Your feeding tube is important. It provides the food that your body needs. We hope that the information on this website and the websites that we listed on the "Support" page will make using a feeding tube easy for you.
This website is about how to use and care for your Cook Medical Entuit Thrive feeding tube. This website provides only general information, so you will still need to follow your doctor’s advice.
Caution: Your doctor is the best source of information and advice about your healthcare. Please contact your doctor about any questions or problems that you have.
We included a glossary to help you understand certain words on this website. The glossary words appear in blue boldface type.
What is a feeding tube?
A feeding tube carries food from outside your body to your stomach, where the food can be absorbed.
Why would you need a feeding tube?
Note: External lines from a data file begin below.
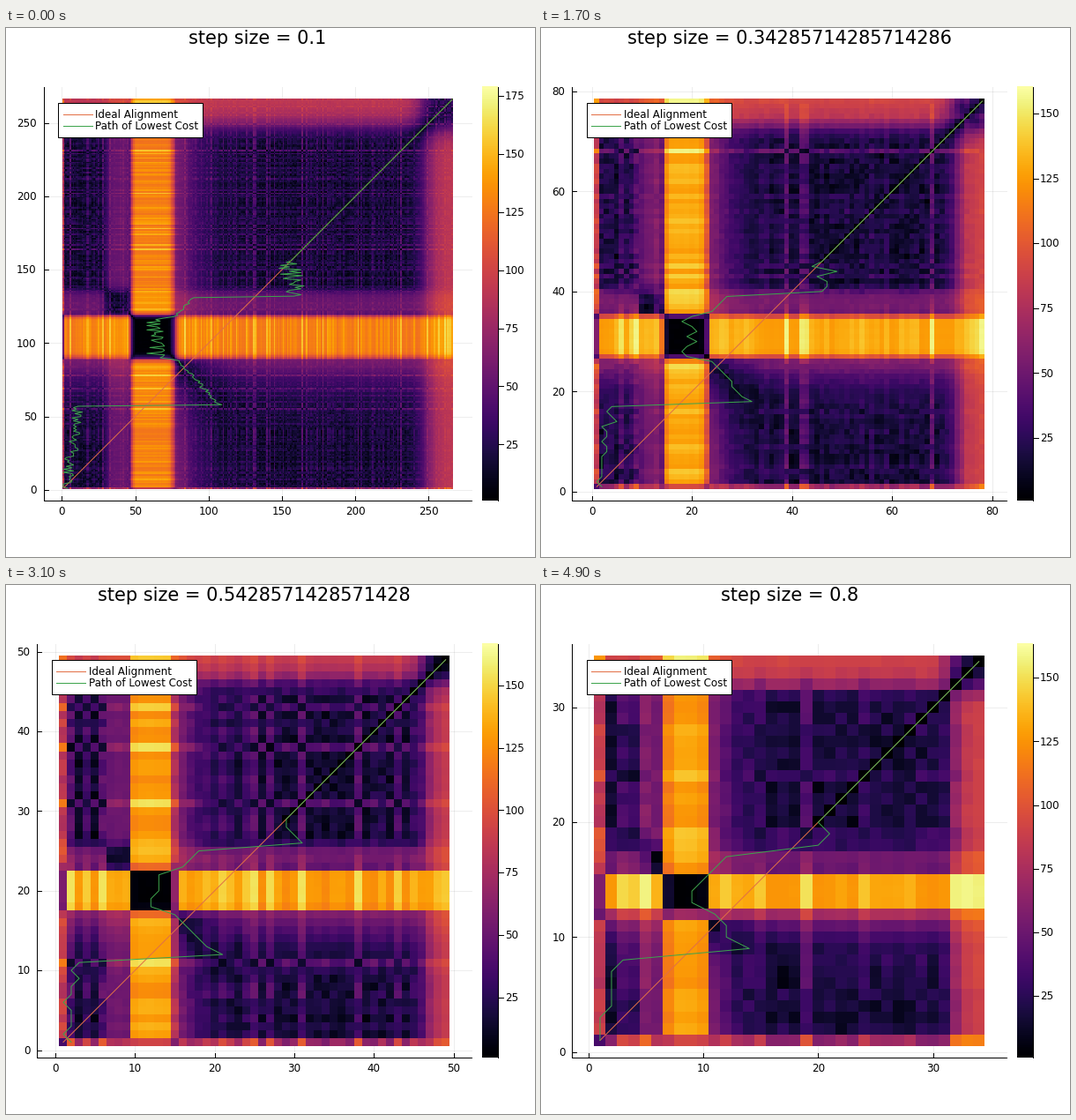
Recreate the animation shown at these times as a matplotlib script. Size 600 by 600 pixels, loop 5000 ms.

```python
import matplotlib.pyplot as plt
import numpy as np
from matplotlib.animation import FuncAnimation
from matplotlib.patches import Rectangle

plt.rcParams["font.family"] = "DejaVu Sans"

FRAMES, INTERVAL = 50, 100
TOP, BOTTOM, RIGHT = 67.0, 536.3, 528.3
SIDE = (BOTTOM - TOP) / 1.06
DURATION, MIRROR = 26.55, 16.4
PAUSE_START, PAUSE_END = 4.62, 7.62
ORANGE, GREEN = "#e26f46", "#3da44d"
SMALL, LARGE, HAIR = 8.57, 15, 0.72


def rise(t, center, width):
    return 1 / (1 + np.exp(-(t - center) / width))


def make_signal(seed):
    """Feature vectors, one row per 0.1 s; the seed only sets the fine texture."""
    rng = np.random.default_rng(seed)
    t = np.arange(268) * 0.1
    silence = rise(t, PAUSE_START, 0.08) * (1 - rise(t, PAUSE_END, 0.12))
    speech = 1 - 0.93 * silence
    voice = speech * np.minimum(rng.gamma(1.0, 12, t.size), 42)
    detail = speech * rng.normal(0, 6.5, (3, t.size))
    ending = rise(t, 24.6, 0.45)
    level = 124 * silence - 0.6 * voice + 12 * ending
    before = 50 * rise(t, 2.9, 0.15) * (1 - rise(t, PAUSE_START, 0.1))
    after = 68 * rise(t, PAUSE_END, 0.12) * np.exp(-np.maximum(t - PAUSE_END, 0) / 1.9)
    return np.column_stack([level, voice, before, after, 88 * ending, *detail])


SIGNAL, REVERSED = make_signal(11), make_signal(5)


def sample(signal, times):
    return signal[np.rint(times / 0.1).astype(int)]


def distances(times, seam):
    across = sample(SIGNAL, times)
    upward = np.where((times < seam)[:, None],
                      sample(REVERSED, np.abs(MIRROR - times)), across)
    # Each recording fades in, so its first sample is nearly silent.
    across[0], upward[0] = 0, 0
    across[0, :2] = 72, -25
    upward[0, :2] = 40, -40
    return np.sqrt(sum((upward[:, None, k] - across[None, :, k]) ** 2
                       for k in range(across.shape[1])))


def lowest_path(times, step, seam, seed):
    jitter = np.random.default_rng(seed).uniform(-1, 1, times.size)
    matched = np.select(
        [times >= seam, times < 5.65, times < 8.9, times < 11.7, times < 13.1],
        [times,
         0.2 + 0.15 * times + 0.4 * jitter,
         MIRROR - times + 0.2 * jitter,
         6.3 + 0.6 * jitter,
         times - 4.1 + 0.15 * jitter],
        15.6 + 0.9 * jitter)
    return np.rint(np.maximum(matched, 0) / step) + 1


def tick_step(count):
    if 1.03 * count + 0.5 >= 150:
        return 50
    return 20 if count >= 68 else 10


fig = plt.figure(figsize=(6, 6), dpi=100, facecolor="white")
ax = fig.add_axes([0, 0, 1, 1])


def line(xs, ys, color="black", **style):
    ax.plot(xs, ys, color=color, lw=HAIR, solid_joinstyle="round", **style)


def label(x, y, text, align="left", size=SMALL):
    ax.text(x, y, text, ha=align, va="baseline", fontsize=size, zorder=6)


def draw_axes(left, count, to_x, to_y):
    line([left, left, RIGHT], [TOP, BOTTOM, BOTTOM], zorder=4)
    for value in range(0, 2 * count, tick_step(count)):
        x, y = to_x(value), to_y(value)
        if x <= RIGHT:
            line([x, x], [TOP, BOTTOM], alpha=0.07, zorder=0)
            line([x, x], [BOTTOM, BOTTOM - 5], zorder=4)
            label(x, 552.5, str(value), "center")
        if y >= TOP:
            line([left, RIGHT], [y, y], alpha=0.07, zorder=0)
            line([left, left + 5], [y, y], zorder=4)
            label(left - 8, y + 4.3, str(value), "right")


def draw_colorbar(low, high):
    ax.imshow(np.linspace(0, 1, 256)[:, None], cmap="inferno", origin="lower",
              extent=(540, 558, BOTTOM, TOP), aspect="auto", zorder=1)
    line([558, 558], [TOP, BOTTOM], zorder=4)
    for value in range(25, int(high) + 1, 25):
        y = BOTTOM - (value - low) / (high - low) * (BOTTOM - TOP)
        line([558, 563.5], [y, y], zorder=4)
        label(566, y + 4.3, str(value))


def draw_legend(left):
    ax.add_patch(Rectangle((left + 16.5, 85), 164, 38.5, fc="white",
                           ec="black", lw=HAIR, zorder=5))
    entries = [(98, ORANGE, "Ideal Alignment"), (111, GREEN, "Path of Lowest Cost")]
    for y, color, text in entries:
        line([left + 22, left + 55], [y, y], color, zorder=6)
        label(left + 58.5, y + 4.3, text)


def draw(i):
    ax.clear()
    ax.axis("off")
    step = (7 + i) / 70
    count = int(DURATION / step + 1e-9) + 1
    times = np.arange(count) * step
    seam = 15.5 - 0.9 * (step - 0.1)
    low, high = 0.7, np.interp(i, [0, 17, 39, 49], [178.8, 160.2, 170.2, 163.2])

    # Three-digit tick labels push the axis to the right.
    left = 42.7 if 1.03 * count + 0.5 >= 100 else 35.3
    center = (left + RIGHT) / 2
    x0, y0 = center - SIDE / 2, (TOP + BOTTOM + SIDE) / 2
    scale = SIDE / count

    def to_x(value):
        return x0 + (value - 0.5) * scale

    def to_y(value):
        return y0 - (value - 0.5) * scale

    ax.imshow(distances(times, seam), cmap="inferno", vmin=low, vmax=high,
              origin="lower", extent=(x0, x0 + SIDE, y0, y0 - SIDE),
              interpolation="nearest", aspect="auto", zorder=1)
    index = np.arange(1, count + 1)
    line(to_x(index), to_y(index), ORANGE, zorder=2)
    line(to_x(lowest_path(times, step, seam, i)), to_y(index), GREEN, zorder=3)

    draw_axes(left, count, to_x, to_y)
    draw_colorbar(low, high)
    draw_legend(left)
    label(center, 18, f"step size = {step}", "center", LARGE)
    ax.set_xlim(0, 600)
    ax.set_ylim(600, 0)
    return []


animation = FuncAnimation(fig, draw, frames=FRAMES, interval=INTERVAL,
                          init_func=lambda: [], repeat=True, repeat_delay=0)
plt.show()
```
Feeding tubes give you the food you need during times when you can’t get enough food through your mouth. You or your loved one might need a temporary or long-term feeding tube for any of these reasons:
Patients in an emergency room may get a feeding tube if they can’t feed themselves in the usual way.
People who are seriously injured may need a feeding tube in order to recover. Children who are born too soon may also need a feeding tube.
Patients with cancer of the mouth, digestive system, head, or neck may get a feeding tube to help them eat. People who get chemotherapy may need a feeding tube.
People with nerve or muscle disorders may need a feeding tube for a long time.
What is a gastrostomy tube, or “G-tube”?
What is a balloon retention gastrostomy tube?
A balloon retention gastrostomy tube uses a balloon filled with water to hold your feeding tube inside your stomach. The balloon prevents your feeding tube from sliding out of place. Your Entuit Thrive feeding tube is a balloon retention gastrostomy tube.
How does your doctor place your Entuit Thrive feeding tube in your stomach?
To place your feeding tube, your doctor puts a tube through your nose and into your stomach. The doctor puts air into the tube to inflate your stomach in order to more easily reach your stomach from outside your body.
The doctor makes a small hole through your abdomen that leads to your stomach. This hole is called a stoma. The doctor places the feeding tube through the stoma and inflates the balloon at the end of the feeding tube. The inflated balloon helps keep your feeding tube in place.
Will my feeding tube need to be replaced?
Your doctor will probably replace your Entuit Thrive feeding tube regularly to make sure that it continues to work correctly. Replacing a feeding tube is often easier than placing it for the first time. Your doctor will follow these steps to replace your tube: